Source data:
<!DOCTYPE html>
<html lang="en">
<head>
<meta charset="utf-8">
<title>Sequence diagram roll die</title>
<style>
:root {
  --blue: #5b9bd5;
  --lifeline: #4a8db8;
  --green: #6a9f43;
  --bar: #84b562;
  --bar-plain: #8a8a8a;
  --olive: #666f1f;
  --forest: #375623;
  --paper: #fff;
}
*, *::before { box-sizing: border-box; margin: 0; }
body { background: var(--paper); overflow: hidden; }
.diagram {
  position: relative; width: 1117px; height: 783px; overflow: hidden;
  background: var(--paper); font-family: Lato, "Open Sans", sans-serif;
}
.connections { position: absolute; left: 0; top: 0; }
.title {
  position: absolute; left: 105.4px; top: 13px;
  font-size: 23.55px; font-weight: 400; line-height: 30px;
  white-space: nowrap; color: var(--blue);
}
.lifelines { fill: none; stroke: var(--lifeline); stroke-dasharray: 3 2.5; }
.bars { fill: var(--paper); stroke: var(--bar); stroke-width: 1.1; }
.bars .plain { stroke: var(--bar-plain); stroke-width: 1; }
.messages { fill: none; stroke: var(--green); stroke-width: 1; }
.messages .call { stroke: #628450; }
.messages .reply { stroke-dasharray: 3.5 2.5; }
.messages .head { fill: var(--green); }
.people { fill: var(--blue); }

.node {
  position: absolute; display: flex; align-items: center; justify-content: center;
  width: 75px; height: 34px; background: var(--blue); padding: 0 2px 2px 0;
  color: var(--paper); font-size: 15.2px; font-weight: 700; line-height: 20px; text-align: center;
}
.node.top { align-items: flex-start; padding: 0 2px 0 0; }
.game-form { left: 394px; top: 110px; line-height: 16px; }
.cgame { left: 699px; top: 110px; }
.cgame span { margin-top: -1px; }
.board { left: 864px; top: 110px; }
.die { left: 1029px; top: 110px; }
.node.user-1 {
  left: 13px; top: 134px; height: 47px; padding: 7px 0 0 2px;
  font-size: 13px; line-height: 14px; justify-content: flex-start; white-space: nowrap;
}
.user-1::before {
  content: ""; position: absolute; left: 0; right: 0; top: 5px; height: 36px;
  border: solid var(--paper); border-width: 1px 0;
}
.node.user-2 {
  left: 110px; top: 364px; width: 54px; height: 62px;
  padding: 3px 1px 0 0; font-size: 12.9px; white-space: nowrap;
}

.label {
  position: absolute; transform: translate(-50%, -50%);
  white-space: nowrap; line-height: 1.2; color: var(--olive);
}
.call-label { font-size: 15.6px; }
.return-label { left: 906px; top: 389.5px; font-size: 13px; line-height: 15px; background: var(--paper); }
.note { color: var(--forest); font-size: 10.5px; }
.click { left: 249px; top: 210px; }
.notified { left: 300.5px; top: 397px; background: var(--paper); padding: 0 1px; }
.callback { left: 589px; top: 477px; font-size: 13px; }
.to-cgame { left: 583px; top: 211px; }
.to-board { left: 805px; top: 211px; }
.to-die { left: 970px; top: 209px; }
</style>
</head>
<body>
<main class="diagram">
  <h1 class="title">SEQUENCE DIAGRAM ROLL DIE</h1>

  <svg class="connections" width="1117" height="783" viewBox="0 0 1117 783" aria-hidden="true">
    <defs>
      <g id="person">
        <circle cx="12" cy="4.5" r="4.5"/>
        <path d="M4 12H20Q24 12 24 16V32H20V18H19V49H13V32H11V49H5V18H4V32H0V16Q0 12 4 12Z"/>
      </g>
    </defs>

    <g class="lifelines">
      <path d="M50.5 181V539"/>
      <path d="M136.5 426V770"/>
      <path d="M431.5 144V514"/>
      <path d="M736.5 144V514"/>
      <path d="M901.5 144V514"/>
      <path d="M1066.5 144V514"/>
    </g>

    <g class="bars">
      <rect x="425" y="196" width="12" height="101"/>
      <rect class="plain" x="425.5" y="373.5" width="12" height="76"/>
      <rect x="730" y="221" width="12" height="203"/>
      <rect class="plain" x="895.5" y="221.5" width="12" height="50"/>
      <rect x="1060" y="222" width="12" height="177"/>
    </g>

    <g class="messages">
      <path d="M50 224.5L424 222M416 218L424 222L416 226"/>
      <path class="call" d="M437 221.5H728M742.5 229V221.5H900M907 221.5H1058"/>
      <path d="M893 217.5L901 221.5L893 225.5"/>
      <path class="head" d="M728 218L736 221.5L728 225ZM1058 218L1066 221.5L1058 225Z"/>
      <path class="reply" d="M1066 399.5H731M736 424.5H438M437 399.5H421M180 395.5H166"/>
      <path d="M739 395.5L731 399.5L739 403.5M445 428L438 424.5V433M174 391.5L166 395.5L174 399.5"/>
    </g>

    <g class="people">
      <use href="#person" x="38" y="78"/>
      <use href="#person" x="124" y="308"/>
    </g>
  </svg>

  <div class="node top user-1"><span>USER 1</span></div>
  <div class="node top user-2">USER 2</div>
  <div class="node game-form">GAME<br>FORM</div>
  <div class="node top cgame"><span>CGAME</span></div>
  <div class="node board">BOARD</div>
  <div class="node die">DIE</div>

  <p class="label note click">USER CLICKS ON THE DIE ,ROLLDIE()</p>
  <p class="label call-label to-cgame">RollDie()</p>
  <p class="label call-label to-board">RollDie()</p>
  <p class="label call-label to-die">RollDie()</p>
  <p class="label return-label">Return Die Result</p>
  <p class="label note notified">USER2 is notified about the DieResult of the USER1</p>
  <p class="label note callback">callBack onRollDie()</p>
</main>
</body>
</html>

---

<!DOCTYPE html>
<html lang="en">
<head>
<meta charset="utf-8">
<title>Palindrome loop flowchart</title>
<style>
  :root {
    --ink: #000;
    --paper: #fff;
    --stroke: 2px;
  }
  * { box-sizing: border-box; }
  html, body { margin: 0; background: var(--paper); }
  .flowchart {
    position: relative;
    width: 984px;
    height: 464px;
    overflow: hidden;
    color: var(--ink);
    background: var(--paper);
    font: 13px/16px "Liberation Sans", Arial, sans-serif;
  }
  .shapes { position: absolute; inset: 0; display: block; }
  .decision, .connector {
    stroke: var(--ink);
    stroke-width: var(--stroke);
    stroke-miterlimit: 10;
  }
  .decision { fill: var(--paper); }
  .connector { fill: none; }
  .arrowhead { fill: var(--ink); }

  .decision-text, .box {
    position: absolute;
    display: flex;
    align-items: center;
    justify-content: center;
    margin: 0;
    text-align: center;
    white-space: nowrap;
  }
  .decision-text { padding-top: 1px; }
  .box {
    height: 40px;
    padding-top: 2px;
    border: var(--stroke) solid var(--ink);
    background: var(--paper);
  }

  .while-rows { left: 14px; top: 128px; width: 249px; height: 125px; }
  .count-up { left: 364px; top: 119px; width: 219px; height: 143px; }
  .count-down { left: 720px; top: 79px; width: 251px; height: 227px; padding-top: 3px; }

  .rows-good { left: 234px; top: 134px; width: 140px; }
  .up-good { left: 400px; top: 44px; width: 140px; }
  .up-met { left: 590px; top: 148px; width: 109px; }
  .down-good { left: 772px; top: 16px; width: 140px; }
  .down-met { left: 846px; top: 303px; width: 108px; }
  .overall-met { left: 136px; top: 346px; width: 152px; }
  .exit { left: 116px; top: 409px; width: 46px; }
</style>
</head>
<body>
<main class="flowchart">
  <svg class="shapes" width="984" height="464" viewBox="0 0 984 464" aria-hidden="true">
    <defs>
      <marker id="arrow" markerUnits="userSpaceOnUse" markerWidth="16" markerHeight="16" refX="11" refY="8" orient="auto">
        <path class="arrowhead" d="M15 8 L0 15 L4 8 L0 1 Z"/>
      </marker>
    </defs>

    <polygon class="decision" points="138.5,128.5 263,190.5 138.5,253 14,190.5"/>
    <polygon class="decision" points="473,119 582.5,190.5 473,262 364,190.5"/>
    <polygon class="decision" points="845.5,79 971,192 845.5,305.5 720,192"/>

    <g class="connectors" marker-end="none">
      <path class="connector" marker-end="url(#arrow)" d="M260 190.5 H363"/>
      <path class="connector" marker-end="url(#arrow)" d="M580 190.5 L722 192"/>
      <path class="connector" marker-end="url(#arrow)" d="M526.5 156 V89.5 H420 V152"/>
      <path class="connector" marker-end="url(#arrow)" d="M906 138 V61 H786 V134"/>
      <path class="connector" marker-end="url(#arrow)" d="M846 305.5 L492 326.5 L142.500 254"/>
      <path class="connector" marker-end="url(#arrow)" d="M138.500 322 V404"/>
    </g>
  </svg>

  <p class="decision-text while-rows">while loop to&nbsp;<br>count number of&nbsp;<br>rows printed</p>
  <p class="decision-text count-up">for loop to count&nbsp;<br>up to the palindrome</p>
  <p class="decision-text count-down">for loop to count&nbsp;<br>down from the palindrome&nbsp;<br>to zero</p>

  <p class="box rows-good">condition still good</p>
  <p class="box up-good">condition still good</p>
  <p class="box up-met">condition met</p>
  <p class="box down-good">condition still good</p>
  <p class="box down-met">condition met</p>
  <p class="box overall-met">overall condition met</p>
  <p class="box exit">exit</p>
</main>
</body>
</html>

Task goal -
Wherever "position" appears in a line of the entries, copy that line.

Exercise response -
  position: relative; width: 1117px; height: 783px; overflow: hidden;
.connections { position: absolute; left: 0; top: 0; }
  position: absolute; left: 105.4px; top: 13px;
  position: absolute; display: flex; align-items: center; justify-content: center;
  content: ""; position: absolute; left: 0; right: 0; top: 5px; height: 36px;
  position: absolute; transform: translate(-50%, -50%);
    position: relative;
  .shapes { position: absolute; inset: 0; display: block; }
    position: absolute;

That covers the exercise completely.